AVAILABLE DATA.

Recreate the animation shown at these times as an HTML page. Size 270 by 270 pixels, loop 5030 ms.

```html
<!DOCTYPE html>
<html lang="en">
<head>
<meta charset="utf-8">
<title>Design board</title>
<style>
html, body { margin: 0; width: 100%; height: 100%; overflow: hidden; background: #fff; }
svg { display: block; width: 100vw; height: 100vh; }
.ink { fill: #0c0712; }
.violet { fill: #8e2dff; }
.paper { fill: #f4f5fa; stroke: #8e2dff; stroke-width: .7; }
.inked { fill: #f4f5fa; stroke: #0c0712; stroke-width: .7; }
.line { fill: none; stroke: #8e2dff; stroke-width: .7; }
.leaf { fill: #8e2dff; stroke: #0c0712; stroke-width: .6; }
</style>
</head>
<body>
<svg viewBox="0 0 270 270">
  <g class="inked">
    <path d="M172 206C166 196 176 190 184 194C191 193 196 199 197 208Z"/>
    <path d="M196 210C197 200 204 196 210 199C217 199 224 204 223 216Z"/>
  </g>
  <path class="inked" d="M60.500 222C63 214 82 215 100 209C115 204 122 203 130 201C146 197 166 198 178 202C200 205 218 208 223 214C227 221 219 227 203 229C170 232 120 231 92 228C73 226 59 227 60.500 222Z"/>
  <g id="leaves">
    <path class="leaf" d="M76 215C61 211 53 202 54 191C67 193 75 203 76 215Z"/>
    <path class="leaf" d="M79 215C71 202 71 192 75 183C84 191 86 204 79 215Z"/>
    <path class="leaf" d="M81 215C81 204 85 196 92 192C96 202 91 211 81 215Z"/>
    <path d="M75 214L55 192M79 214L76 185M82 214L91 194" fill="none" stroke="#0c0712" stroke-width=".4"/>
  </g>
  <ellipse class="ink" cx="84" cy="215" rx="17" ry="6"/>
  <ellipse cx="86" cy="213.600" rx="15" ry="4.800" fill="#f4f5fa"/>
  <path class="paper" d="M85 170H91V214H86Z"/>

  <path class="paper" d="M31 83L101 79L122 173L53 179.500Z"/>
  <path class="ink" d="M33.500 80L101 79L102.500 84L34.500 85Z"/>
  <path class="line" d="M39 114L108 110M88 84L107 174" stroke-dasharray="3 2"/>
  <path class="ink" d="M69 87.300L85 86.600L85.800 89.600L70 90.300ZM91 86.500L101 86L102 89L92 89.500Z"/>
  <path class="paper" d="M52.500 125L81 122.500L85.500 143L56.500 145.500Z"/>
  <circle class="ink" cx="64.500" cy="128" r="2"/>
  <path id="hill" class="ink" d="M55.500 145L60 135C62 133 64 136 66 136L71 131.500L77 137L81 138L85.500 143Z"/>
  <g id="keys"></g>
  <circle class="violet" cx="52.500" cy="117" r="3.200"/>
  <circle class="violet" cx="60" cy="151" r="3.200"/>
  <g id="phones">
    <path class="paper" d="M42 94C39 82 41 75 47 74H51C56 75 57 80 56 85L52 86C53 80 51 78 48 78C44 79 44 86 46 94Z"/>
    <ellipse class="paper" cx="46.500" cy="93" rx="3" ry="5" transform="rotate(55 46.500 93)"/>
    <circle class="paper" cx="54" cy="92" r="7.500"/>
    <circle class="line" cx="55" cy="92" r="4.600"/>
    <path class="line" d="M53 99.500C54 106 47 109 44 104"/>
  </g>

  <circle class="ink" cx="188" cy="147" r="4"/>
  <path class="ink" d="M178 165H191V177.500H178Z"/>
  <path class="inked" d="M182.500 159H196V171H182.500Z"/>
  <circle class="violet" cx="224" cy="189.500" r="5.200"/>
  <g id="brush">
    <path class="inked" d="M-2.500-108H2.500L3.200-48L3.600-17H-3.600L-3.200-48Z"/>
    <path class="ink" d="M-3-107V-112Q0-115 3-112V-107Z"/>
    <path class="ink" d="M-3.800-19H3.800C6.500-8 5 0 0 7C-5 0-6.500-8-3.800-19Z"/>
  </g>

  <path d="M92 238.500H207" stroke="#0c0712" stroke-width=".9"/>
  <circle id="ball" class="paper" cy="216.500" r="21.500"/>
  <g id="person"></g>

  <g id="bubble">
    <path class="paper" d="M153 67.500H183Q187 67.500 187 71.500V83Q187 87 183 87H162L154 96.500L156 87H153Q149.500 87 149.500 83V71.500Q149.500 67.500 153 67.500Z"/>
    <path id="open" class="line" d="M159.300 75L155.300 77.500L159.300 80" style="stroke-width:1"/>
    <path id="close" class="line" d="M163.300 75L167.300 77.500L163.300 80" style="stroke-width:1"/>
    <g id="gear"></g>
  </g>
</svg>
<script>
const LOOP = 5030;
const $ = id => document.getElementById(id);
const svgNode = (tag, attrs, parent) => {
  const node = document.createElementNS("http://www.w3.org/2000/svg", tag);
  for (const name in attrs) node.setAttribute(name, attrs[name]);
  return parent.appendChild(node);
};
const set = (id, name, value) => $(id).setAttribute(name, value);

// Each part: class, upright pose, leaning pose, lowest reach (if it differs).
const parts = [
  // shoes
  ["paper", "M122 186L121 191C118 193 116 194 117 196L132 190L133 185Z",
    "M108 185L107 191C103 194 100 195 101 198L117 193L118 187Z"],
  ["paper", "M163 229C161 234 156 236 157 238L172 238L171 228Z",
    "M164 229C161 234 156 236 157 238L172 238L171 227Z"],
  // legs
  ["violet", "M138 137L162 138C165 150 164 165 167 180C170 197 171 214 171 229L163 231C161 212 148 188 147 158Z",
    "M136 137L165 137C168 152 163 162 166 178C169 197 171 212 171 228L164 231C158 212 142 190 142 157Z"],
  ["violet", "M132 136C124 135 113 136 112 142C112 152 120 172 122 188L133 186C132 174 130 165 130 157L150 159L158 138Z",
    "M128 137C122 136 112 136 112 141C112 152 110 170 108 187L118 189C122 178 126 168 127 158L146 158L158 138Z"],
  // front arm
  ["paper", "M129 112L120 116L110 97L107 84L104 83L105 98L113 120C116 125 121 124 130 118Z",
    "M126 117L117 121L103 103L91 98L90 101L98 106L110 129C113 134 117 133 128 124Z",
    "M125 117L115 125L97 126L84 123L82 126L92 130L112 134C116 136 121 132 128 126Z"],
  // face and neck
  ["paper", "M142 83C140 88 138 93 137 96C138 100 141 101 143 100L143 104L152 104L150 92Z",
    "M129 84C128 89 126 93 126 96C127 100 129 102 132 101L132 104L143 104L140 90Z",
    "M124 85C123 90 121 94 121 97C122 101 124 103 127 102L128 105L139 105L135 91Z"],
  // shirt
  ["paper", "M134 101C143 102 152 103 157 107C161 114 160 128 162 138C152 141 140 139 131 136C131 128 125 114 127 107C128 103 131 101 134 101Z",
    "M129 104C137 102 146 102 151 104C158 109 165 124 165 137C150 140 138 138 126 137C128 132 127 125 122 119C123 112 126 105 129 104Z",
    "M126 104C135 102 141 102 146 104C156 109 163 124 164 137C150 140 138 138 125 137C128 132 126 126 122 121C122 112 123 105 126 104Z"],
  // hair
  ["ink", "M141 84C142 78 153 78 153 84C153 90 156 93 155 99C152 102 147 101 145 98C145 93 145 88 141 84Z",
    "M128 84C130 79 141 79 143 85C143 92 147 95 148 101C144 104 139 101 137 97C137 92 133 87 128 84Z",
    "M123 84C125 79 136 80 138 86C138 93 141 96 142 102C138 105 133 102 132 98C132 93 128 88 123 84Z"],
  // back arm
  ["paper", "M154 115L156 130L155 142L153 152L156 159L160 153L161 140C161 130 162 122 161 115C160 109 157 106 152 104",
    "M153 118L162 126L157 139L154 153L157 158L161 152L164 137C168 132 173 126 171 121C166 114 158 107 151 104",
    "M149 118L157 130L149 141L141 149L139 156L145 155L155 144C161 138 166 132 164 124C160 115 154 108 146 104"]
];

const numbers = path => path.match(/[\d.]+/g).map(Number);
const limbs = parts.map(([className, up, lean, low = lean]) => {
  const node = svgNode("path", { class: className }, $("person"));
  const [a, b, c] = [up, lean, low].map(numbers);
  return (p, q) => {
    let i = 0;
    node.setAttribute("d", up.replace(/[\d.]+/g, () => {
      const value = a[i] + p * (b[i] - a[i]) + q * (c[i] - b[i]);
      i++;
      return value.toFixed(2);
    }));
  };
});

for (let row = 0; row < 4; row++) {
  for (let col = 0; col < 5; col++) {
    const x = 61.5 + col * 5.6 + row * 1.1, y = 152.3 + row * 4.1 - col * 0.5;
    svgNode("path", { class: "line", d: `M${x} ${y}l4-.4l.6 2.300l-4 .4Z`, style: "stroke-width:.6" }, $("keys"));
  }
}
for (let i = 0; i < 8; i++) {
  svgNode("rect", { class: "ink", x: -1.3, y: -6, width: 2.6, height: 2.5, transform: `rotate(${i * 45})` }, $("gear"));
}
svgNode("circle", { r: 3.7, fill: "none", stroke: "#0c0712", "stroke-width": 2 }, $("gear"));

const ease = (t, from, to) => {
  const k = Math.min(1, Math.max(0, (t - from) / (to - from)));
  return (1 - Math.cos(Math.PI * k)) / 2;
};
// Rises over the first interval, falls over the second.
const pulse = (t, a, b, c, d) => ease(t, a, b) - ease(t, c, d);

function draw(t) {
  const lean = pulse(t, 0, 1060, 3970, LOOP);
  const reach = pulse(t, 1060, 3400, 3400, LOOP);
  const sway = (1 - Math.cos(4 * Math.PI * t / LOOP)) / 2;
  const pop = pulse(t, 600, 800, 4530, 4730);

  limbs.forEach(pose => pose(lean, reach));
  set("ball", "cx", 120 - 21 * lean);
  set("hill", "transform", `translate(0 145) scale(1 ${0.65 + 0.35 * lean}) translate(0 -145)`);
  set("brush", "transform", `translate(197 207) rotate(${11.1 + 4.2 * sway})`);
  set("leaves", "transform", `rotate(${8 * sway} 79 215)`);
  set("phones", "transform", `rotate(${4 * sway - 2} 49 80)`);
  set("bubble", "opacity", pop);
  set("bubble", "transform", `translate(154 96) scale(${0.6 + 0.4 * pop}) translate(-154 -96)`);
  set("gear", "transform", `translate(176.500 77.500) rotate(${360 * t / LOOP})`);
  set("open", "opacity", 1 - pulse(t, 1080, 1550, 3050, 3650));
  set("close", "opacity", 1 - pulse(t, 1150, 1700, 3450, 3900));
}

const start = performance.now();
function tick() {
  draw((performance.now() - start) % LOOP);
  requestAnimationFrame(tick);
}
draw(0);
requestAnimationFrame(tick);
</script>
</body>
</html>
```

EXERCISE. If a line in the data above includes the string "transform", copy it.

SOLUTION.
    <ellipse class="paper" cx="46.500" cy="93" rx="3" ry="5" transform="rotate(55 46.500 93)"/>
  svgNode("rect", { class: "ink", x: -1.3, y: -6, width: 2.6, height: 2.5, transform: `rotate(${i * 45})` }, $("gear"));
  set("hill", "transform", `translate(0 145) scale(1 ${0.65 + 0.35 * lean}) translate(0 -145)`);
  set("brush", "transform", `translate(197 207) rotate(${11.1 + 4.2 * sway})`);
  set("leaves", "transform", `rotate(${8 * sway} 79 215)`);
  set("phones", "transform", `rotate(${4 * sway - 2} 49 80)`);
  set("bubble", "transform", `translate(154 96) scale(${0.6 + 0.4 * pop}) translate(-154 -96)`);
  set("gear", "transform", `translate(176.500 77.500) rotate(${360 * t / LOOP})`);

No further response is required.